## WORK REQUEST:
Report every line of the records below that includes the string "tone".

▬▬▬

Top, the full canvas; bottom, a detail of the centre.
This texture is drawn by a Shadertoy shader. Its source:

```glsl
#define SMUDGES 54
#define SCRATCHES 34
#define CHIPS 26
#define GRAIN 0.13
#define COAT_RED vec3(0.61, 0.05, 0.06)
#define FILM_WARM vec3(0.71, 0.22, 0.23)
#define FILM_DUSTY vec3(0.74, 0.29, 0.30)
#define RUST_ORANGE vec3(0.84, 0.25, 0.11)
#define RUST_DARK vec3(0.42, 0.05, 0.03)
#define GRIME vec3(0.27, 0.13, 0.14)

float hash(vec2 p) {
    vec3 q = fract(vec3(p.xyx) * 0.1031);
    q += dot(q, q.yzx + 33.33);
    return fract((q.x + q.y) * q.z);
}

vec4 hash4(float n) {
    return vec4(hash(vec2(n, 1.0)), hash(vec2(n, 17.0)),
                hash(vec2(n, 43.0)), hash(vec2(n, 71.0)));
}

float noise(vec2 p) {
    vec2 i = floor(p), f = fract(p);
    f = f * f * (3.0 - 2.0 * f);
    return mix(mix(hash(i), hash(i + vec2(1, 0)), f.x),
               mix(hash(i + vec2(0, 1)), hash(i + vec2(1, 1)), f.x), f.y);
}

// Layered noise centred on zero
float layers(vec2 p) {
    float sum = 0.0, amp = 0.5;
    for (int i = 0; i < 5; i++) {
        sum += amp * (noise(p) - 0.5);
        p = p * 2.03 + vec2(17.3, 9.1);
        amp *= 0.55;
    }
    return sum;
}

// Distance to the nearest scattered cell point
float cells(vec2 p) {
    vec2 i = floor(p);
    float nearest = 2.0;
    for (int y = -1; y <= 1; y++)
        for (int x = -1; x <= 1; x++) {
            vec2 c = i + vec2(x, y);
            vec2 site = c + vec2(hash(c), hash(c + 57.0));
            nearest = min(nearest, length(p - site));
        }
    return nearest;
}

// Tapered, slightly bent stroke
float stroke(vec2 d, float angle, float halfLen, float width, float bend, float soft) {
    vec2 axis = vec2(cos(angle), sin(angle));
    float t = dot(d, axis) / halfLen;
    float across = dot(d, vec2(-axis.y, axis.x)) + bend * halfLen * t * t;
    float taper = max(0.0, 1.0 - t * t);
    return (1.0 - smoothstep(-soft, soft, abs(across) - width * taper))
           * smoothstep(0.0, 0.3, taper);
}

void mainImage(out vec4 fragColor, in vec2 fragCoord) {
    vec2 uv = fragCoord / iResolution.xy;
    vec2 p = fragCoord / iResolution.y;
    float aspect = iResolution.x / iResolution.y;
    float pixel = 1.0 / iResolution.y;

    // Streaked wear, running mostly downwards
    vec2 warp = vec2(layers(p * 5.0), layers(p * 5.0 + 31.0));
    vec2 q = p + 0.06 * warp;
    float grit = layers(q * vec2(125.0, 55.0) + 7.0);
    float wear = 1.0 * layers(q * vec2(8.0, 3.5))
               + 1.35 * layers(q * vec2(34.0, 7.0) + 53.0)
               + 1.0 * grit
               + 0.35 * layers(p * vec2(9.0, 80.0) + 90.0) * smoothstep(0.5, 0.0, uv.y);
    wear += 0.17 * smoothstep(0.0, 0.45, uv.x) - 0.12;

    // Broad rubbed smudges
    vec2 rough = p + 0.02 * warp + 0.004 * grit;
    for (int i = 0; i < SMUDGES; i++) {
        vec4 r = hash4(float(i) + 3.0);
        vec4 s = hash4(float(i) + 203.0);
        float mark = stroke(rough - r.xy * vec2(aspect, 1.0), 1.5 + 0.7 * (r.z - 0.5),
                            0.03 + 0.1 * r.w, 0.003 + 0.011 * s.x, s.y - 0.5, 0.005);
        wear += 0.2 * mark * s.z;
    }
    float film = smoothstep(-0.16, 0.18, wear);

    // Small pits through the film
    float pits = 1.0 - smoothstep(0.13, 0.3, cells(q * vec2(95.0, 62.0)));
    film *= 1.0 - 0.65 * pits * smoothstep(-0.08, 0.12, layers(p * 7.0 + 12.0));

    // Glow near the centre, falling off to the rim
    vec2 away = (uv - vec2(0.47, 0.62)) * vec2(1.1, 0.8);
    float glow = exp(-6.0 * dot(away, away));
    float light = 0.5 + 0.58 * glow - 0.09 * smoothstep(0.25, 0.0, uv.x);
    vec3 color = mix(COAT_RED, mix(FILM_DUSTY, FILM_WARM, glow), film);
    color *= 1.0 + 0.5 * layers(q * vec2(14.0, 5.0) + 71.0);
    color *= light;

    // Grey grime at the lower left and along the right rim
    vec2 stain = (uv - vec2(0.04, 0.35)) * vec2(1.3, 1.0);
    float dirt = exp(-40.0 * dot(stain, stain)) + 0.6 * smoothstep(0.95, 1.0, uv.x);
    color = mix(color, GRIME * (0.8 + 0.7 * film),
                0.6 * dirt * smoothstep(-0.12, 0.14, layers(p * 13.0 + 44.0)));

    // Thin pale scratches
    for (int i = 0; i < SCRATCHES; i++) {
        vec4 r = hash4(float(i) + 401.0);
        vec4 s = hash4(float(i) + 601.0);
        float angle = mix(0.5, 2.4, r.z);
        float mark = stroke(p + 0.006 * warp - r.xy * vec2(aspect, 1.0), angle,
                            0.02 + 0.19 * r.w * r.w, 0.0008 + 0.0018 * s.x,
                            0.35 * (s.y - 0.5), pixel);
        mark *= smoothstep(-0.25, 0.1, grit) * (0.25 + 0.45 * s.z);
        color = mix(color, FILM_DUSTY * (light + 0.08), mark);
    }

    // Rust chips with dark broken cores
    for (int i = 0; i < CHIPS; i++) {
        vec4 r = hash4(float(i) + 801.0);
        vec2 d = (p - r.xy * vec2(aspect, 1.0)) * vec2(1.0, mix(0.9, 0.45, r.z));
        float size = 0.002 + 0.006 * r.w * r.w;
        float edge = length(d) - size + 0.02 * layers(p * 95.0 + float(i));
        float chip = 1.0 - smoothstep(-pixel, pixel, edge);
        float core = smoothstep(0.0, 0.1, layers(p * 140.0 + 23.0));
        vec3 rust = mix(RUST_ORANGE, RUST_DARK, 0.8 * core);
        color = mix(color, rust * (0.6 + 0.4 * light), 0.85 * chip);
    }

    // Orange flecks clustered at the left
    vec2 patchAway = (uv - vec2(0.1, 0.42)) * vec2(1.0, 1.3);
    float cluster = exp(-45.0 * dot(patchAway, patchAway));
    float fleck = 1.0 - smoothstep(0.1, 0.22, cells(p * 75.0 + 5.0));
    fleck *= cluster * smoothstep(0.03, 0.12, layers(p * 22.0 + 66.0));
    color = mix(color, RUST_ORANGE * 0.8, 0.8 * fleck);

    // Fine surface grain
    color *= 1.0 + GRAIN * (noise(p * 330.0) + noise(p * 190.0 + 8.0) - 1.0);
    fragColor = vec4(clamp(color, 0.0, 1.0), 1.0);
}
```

▬▬▬

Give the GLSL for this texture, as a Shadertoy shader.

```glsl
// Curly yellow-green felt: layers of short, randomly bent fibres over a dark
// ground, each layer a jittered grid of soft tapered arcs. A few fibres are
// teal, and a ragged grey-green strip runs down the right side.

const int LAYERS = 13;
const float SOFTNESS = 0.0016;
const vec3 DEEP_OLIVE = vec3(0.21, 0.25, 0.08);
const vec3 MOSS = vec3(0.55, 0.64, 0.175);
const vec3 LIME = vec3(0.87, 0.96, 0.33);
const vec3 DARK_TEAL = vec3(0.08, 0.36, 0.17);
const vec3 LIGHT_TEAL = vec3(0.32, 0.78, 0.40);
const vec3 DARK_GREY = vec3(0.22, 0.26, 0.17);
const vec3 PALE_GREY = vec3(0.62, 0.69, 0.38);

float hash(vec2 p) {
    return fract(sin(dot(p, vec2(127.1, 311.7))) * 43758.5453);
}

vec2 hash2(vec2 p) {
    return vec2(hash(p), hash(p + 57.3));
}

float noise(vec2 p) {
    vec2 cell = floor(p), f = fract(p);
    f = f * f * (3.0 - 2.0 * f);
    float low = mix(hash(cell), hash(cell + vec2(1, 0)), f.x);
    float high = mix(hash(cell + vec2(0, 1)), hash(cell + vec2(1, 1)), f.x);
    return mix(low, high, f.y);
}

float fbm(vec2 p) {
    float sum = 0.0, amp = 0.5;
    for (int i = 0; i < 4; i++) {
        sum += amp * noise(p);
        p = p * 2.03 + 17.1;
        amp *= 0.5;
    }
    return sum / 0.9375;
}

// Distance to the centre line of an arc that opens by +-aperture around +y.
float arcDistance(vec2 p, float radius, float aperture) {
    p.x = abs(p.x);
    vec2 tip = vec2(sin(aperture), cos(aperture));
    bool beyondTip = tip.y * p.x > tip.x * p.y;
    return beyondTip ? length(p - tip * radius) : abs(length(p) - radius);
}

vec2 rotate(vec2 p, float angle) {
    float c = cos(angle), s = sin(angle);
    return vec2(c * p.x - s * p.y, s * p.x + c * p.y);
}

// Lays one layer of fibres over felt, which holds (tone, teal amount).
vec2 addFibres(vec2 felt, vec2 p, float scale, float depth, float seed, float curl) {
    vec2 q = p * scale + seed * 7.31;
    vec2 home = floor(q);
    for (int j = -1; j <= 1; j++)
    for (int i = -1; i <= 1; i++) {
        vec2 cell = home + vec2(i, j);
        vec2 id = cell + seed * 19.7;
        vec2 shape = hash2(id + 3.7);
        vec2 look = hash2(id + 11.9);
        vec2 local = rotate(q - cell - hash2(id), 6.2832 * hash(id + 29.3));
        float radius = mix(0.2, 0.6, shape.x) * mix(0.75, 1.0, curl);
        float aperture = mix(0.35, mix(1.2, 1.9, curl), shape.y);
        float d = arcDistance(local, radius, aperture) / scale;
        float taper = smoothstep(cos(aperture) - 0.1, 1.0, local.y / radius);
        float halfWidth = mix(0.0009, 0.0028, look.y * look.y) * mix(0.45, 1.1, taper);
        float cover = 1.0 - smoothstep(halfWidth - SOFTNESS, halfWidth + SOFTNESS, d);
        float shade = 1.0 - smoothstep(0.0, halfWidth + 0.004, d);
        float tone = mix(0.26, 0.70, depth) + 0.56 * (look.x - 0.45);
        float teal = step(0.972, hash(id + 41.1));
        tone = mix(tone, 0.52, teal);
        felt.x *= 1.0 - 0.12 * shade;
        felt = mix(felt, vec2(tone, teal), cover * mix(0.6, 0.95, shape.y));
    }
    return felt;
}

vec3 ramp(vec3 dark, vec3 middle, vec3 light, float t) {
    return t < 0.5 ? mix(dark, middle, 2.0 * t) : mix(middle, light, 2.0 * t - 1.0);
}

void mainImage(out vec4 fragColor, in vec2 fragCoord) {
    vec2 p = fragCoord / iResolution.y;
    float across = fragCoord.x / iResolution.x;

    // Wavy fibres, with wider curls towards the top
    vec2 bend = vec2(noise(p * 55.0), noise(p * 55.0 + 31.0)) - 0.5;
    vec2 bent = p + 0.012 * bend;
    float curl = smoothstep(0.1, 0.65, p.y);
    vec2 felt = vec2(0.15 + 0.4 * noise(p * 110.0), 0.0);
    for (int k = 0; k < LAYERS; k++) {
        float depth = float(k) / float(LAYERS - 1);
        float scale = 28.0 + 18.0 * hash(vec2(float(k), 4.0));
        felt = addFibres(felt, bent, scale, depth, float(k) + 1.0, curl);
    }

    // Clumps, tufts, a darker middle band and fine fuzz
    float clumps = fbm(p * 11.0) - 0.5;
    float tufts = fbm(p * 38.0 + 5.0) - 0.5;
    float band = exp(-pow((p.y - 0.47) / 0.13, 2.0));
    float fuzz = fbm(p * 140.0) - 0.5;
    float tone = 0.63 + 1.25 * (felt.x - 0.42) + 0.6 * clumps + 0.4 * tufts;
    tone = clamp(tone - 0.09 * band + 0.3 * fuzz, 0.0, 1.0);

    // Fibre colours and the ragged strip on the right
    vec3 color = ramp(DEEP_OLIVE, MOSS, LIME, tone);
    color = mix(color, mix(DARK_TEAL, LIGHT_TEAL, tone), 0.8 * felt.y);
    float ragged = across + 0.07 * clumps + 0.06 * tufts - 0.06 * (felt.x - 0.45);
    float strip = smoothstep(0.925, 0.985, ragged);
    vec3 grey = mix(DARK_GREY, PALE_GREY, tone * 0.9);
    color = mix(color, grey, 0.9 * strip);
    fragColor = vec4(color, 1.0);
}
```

▬▬▬

## RESPONSE BOX:
// Lays one layer of fibres over felt, which holds (tone, teal amount).
        float tone = mix(0.26, 0.70, depth) + 0.56 * (look.x - 0.45);
        tone = mix(tone, 0.52, teal);
        felt = mix(felt, vec2(tone, teal), cover * mix(0.6, 0.95, shape.y));
    float tone = 0.63 + 1.25 * (felt.x - 0.42) + 0.6 * clumps + 0.4 * tufts;
    tone = clamp(tone - 0.09 * band + 0.3 * fuzz, 0.0, 1.0);
    vec3 color = ramp(DEEP_OLIVE, MOSS, LIME, tone);
    color = mix(color, mix(DARK_TEAL, LIGHT_TEAL, tone), 0.8 * felt.y);
    vec3 grey = mix(DARK_GREY, PALE_GREY, tone * 0.9);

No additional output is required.